See the trick? With such a product and some free libraries, say JCL/JVCL, Indy and Zeos or the like, add Firebird/PostGres/MySQL and you can easily build a full professional development tool for free - or almost. The very architecture of Delphi allows this.
That would be not as powerful as the full Enterprise version maybe, but perfectly able to compete with the Pro version (which I believe is too little for its price), and perfectly able to build the average Delphi applications many Delphi little shops live upon - allowing them to maximize their revenues and exploit the latest Delphi technology without spending a dime, many don't take advantage of Delphi more advanced components anyway.

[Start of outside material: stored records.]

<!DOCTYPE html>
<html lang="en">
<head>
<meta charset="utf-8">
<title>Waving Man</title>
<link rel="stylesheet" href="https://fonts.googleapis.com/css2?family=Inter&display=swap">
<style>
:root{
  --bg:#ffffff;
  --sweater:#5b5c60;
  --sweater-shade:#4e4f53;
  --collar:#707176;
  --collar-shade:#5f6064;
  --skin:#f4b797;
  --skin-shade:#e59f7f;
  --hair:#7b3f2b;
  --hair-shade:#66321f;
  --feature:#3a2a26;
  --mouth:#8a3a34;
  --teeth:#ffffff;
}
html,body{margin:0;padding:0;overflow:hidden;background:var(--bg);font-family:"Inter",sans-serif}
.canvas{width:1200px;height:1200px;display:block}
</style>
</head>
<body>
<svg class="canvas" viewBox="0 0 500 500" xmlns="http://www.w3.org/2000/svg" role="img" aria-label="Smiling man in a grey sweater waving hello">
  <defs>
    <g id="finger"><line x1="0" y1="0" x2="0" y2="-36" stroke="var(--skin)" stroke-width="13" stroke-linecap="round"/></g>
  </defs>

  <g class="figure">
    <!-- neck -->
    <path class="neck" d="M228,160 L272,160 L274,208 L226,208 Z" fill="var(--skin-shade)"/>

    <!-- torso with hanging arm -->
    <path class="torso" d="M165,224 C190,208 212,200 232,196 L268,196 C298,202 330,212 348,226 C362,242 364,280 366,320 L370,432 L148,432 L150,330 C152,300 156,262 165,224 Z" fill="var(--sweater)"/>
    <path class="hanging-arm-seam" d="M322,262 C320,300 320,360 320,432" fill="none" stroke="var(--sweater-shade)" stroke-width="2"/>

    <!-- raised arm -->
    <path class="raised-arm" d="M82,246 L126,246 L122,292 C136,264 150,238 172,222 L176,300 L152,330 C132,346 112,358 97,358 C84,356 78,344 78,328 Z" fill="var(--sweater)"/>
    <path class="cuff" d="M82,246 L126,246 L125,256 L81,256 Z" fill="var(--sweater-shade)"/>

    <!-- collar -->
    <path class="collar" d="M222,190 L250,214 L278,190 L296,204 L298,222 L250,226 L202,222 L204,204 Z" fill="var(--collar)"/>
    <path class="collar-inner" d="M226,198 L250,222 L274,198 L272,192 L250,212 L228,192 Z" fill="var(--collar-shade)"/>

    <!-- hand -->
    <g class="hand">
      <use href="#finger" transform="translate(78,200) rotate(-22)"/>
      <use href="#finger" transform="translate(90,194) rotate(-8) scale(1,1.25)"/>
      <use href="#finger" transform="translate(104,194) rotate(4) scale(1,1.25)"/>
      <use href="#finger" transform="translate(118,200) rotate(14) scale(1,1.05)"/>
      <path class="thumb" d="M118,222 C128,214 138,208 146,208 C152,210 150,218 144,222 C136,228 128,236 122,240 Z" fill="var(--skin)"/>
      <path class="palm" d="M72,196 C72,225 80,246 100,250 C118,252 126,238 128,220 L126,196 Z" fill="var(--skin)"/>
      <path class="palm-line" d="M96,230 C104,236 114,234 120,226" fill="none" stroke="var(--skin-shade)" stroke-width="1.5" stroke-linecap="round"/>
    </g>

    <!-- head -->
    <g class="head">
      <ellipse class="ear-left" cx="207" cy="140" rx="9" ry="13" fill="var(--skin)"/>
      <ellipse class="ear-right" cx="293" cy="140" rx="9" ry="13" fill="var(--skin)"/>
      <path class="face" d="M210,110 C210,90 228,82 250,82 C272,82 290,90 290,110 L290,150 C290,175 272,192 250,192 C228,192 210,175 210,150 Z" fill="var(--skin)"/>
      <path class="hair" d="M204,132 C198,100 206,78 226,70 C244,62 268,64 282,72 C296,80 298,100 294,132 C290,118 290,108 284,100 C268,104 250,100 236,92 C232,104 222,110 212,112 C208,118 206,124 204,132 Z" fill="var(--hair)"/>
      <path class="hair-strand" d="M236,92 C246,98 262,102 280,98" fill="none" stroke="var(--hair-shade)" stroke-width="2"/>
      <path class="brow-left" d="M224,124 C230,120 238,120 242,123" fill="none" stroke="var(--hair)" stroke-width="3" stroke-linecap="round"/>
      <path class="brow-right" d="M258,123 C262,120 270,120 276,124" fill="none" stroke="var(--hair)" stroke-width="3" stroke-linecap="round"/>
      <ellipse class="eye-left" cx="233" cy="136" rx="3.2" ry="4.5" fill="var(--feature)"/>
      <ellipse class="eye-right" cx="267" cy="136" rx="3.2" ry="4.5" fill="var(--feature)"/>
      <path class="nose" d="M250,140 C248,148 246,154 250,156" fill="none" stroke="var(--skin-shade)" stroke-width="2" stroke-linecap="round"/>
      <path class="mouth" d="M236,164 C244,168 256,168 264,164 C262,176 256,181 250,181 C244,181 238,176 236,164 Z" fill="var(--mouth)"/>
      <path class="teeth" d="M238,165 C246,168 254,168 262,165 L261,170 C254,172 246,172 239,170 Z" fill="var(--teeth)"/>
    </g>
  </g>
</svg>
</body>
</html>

I am sure many advocates of a free/cheap Delphi version strive for this. And they don't give a damn about the feasibility of it, and the impact it would have on actual sales and prices - and if it would doom Delphi because dwindling sales may mean to shut down the whole business. They are shortsighted as those who have been managing Delphi in these years - they can't look beyond their nose, and are ready to send everything to hell just to be able to take some advantages in the nearest future.
Does Delphi need some changes? Sure. The actual SKUs are a nonsense. They are the same of 1995, but the development landscape changed a lot. Probably the Pro could be made a little cheaper, or should be made more appealing - IMHO having just local database connectivity is very stupid in that price range. The Enterprise one needs more and better enterprise-level features and libraries, the "new" Datasnap looks a very primitive RPC technology and don't justify its price, nor a couple of dbExpress driver more. Maybe there could be space for a stripped down version, but how and how much is not easy to tell - it should bring new sales, not erode the actual ones.
We must accept that Turbo Pascal days are over. It is true it was at $49, but it was TP 1. TP7 and BP7 were already much more complex and expensive. Many Turbo Pascal hobbyists became professional developers, as I did. And what I need now is not a cheap Delphi, I need a powerful Delphi allowing me to cope with today application needs. I know I have to invest money in the tools I need, be them hardware or software. I am not afraid to pay for Delphi, I only wish I could pay a favourable price/features ratio, not throw money away in another Delphi 2005 - or found one day that there would be no Delphi anymore because the free editions was the only one most developers got.